In November 2012, European Ministers responsible for space, meeting in Naples, Italy, approved the start of preparatory activities for Europe's next-generation Ariane 6 launch vehicle.
The objective of Ariane 6 is to maintain guaranteed autonomous access to space for Europe, while minimising exploitation costs and suppressing any support to exploitation.
The performance requested for the new launch vehicle was 3–6.5 tonnes in equivalent geostationary transfer orbit (GTO), to cover both governmental and commercial needs. The general configuration retained was 'PPH' – indicating the sequence of stages using solid propulsion, solid propulsion and cryogenic propulsion.

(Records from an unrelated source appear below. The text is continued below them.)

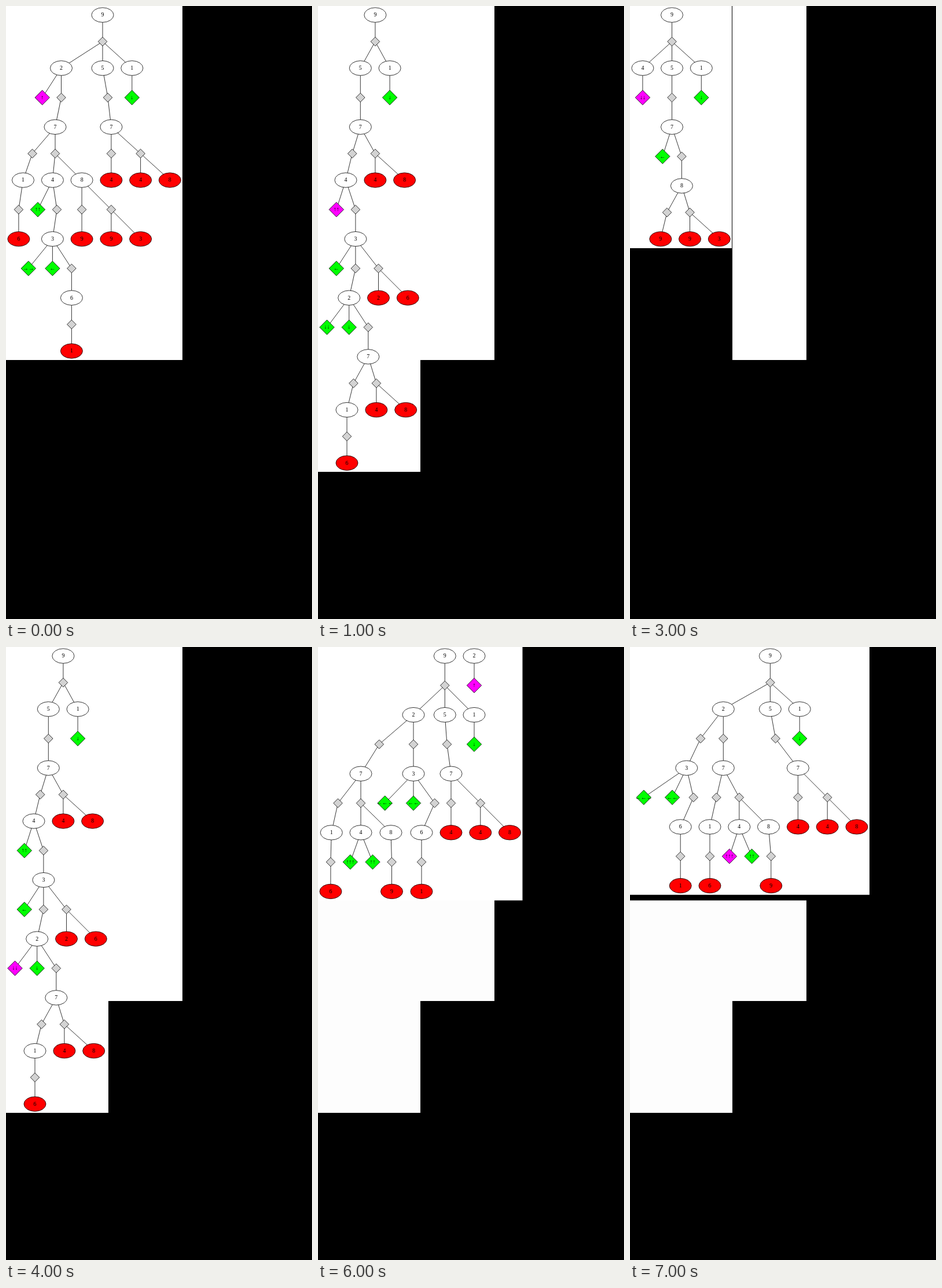
Animation of 529x1058 px, one loop 8 s. Source, as an HTML page:

```html
<!DOCTYPE html>
<html lang="en">
<head>
<meta charset="utf-8">
<title>Move tree</title>
<style>
  html, body { margin: 0; width: 100%; height: 100%; overflow: hidden; background: #000; }
  svg { display: block; width: 529px; height: 1058px; }
  .scene { visibility: hidden; animation: show 8s step-end infinite; }
  @keyframes show {
    0% { visibility: visible; }
    12.5%, 100% { visibility: hidden; }
  }
  .edge, .node { stroke: #000; stroke-width: .8; }
  text { font: 9.88px "Liberation Serif", "Times New Roman", serif; text-anchor: middle; }
</style>
</head>
<body>
<svg id="stage" viewBox="0 0 529 1058"></svg>
<script>
const PT = 0.7055;                 // pixels per layout point
const BIG = 18, SMALL = 11;        // half heights in points
const GAP = 36, MARGIN = 4;
const WHITE = '#fff', OFF = '#fdfdfd', BLACK = '#000';

// Labels: digit = ellipse, "!digit" = red ellipse, arrows = move, "" = joint
const n = (label, x, ...kids) => ({ label, x, kids });
const j = (x, ...kids) => n('', x, ...kids);

const wide = up => [
  n('9', 167, j(167,
    n('2', 95.5,
      n(up, 62.7),
      j(95.5, n('7', 85,
        j(45.5, n('1', 29.5, j(21.9, n('!6', 21.9)))),
        j(85,
          n('4', 80.4,
            n('↑↑', 55),
            j(88, n('3', 80.4,
              n('→→', 38.8),
              n('←', 80.4),
              j(113.4, n('6', 113.4, j(113.4, n('!1', 113.4))))))),
          n('8', 131.1,
            j(131.1, n('!9', 131.1)),
            j(181.9, n('!9', 181.9), n('!3', 232.6))))))),
    n('5', 167, j(176, n('7', 181.9,
      j(181.9, n('!4', 181.9)),
      j(232.6, n('!4', 232.6), n('!8', 283.3))))),
    n('1', 217.8, n('↓', 217.8))))
];

const tall = [
  n('9', 98.9, j(98.9,
    n('5', 73.3, j(73.3, n('7', 73.3,
      j(59.2, n('4', 48,
        n('↑↑', 31.8),
        j(64.9, n('3', 64.9,
          n('←', 31.8),
          j(64.9, n('2', 53.7,
            n('↓↓', 15.5),
            n('↓', 53.7),
            j(86.8, n('7', 86.8,
              j(61.4, n('1', 50, j(50, n('!6', 50)))),
              j(100.9, n('!4', 100.9), n('!8', 151.7)))))),
          j(104.5, n('!2', 104.5), n('!6', 155.3)))))),
      j(98.9, n('!4', 98.9), n('!8', 149.6))))),
    n('1', 124.1, n('↓', 124.1))))
];

const narrow = [
  n('9', 72.5, j(72.5,
    n('4', 21.9, n('↓↓', 21.9)),
    n('5', 72.5, j(72.5, n('7', 72.5,
      n('←', 56.3),
      j(89.4, n('8', 89.4,
        j(64, n('!9', 52.8)),
        j(103.5, n('!9', 103.5), n('!3', 154.3))))))),
    n('1', 123.3, n('↓', 123.3))))
];

const broad = [
  n('9', 219.3, j(219.3,
    n('2', 165,
      j(105.8, n('7', 74,
        j(34.5, n('1', 23.2, j(21.9, n('!6', 21.9)))),
        j(74,
          n('4', 74, n('↑↑↑', 55.8), n('↑↑', 94.5)),
          n('8', 126, j(127.5, n('!9', 127.5)))))),
      j(165, n('3', 165,
        n('←←←', 115.7),
        n('←←', 165),
        j(201.6, n('6', 179, j(179, n('!1', 179))))))),
    n('5', 219.3, j(223, n('7', 230,
      j(230, n('!4', 230)),
      j(280.8, n('!4', 280.8), n('!8', 331.5))))),
    n('1', 270, n('↓', 270))))
];

const broadest = [
  n('9', 242.4, j(242.4,
    n('2', 161.3,
      j(122, n('3', 97.8,
        n('←←←', 23.8),
        n('←←', 73.1),
        j(109.7, n('6', 87.2, j(87.2, n('!1', 87.2)))))),
      j(161.3, n('7', 161.3,
        j(149.4, n('1', 138, j(138, n('!6', 138)))),
        j(188.8,
          n('4', 188.8, n('↑↑↑', 171.9), n('↑↑', 210.6)),
          n('8', 239.5, j(243.8, n('!9', 243.8))))))),
    n('5', 242.4, j(251.6, n('7', 290.4,
      j(290.4, n('!4', 290.4)),
      j(341.2, n('!4', 341.2), n('!8', 392))))),
    n('1', 293.2, n('↓', 293.2))))
];

const page = (w, h, fill = WHITE) => `<rect width="${w}" height="${h}" fill="${fill}"/>`;
const base = page(305, 611);
const both = base + page(177, 804);
const faded = page(305, 611, OFF) + page(177, 804, OFF);
const cut = base + page(177, 804, BLACK);

// [background, roots, chosen move]; the first match is highlighted
const scenes = [
  [base, wide('↑'), '↑'],
  [both, tall, '↑↑'],
  [cut + page(176, 428), [n('8', 123.3, n('↓', 123.3)), ...narrow], '↓'],
  [cut + page(176, 418), narrow, '↓↓'],
  [both, tall, '↓↓'],
  [both, wide('↑↑'), '→→'],
  [faded + page(353.5, 437.4), [n('2', 270, n('↑', 270)), ...broad], '↑'],
  [faded + page(414, 437.4, BLACK) + page(414, 427.7), broadest, '←←←↑'.slice(-1).repeat(3)]
];

// Vertical centre of each row, spaced by the tallest node in it
function rowCentres(roots) {
  const ys = [];
  let y = MARGIN;
  for (let row = roots; row.length; row = row.flatMap(d => d.kids)) {
    const half = row.some(d => d.label) ? BIG : SMALL;
    ys.push((y + half) * PT);
    y += 2 * half + GAP;
  }
  return ys;
}

function diamond(x, y, half, fill) {
  const r = half * PT;
  return `<path class="node" fill="${fill}" d="M${x} ${y - r}l${r} ${r}l${-r} ${r}l${-r} ${-r}z"/>`;
}

function drawTree(roots, chosen) {
  const ys = rowCentres(roots);
  let edges = '', nodes = '', picked = false;

  function visit({ label, x, kids }, depth) {
    const y = ys[depth];
    if (!label) {
      nodes += diamond(x, y, SMALL, '#d3d3d3');
    } else {
      if (/\d/.test(label)) {
        const fill = label[0] === '!' ? '#f00' : WHITE;
        nodes += `<ellipse class="node" cx="${x}" cy="${y}" rx="${27 * PT}" ry="${BIG * PT}" fill="${fill}"/>`;
      } else {
        const hit = !picked && label === chosen;
        picked = picked || hit;
        nodes += diamond(x, y, BIG, hit ? '#f0f' : '#0f0');
      }
      nodes += `<text x="${x}" y="${y + 2.9}">${label.replace('!', '')}</text>`;
    }
    for (const kid of kids) {
      edges += `<path class="edge" d="M${x} ${y}L${kid.x} ${ys[depth + 1]}"/>`;
      visit(kid, depth + 1);
    }
  }

  roots.forEach(root => visit(root, 0));
  return edges + nodes;
}

document.getElementById('stage').innerHTML = scenes.map(([back, roots, chosen], i) =>
  `<g class="scene" style="animation-delay:${i - 8}s">${back}${drawTree(roots, chosen)}</g>`
).join('');
</script>
</body>
</html>
```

Ministers also requested that the new launch vehicle exploits maximum commonalities with the cryogenic reignitable upper stage of Ariane 5 ME.
Seven months after ESA's Ministerial Council decision, the project team of ESA, supported by CNES, has endorsed the final concept proposed by industry for the vehicle that will become Europe's workhorse for reaching space in the 2020s and beyond.
This concept was selected after six months of trade-off studies done by a 'plateau projet' integrating industrial teams (Astrium, Avio, Herakles and the participation of Safran, MT Aerospace and others) working under ESA contract, consistent with Ministerial decisions mentioned above.
The choice of configuration was made by consensus and based on the following main criteria: exploitation costs, time to market and development costs.
Ariane 6 will benefit from the advances by European industry in solid and cryogenic propulsion, structures, systems, avionics, ground segment and operations through the Ariane and Vega programmes.
Baseline configuration selected
The selected 'Multi P linear' concept is based on a lower 'composite' of four motors, each loaded with around 135 tonnes of solid propellant, providing also synergies with the Vega evolution perspectives. An "in-line" arrangement of three will serve as the first stage, while the fourth will be mounted above as the second stage.
The third stage will be an adapted version of the Ariane 5 ME upper stage, equipped with the Vinci engine and specific propellant tanks.
The 5.4 m-diameter payload fairing will be able to accommodate the same volume of satellites as Ariane 5.
Steps to October 2013
The next step will be for ESA to consult with industry to gather competing ideas on key work packages of the new launch system. Industry will have maximum flexibility for meeting the requirements.
Consolidation of the current Phase A will take place at the Preliminary Requirements Review (PRR) in October 2013.
Decisions taken by the ESA Council at Ministerial level in November 2012 are being implemented strictly and timely.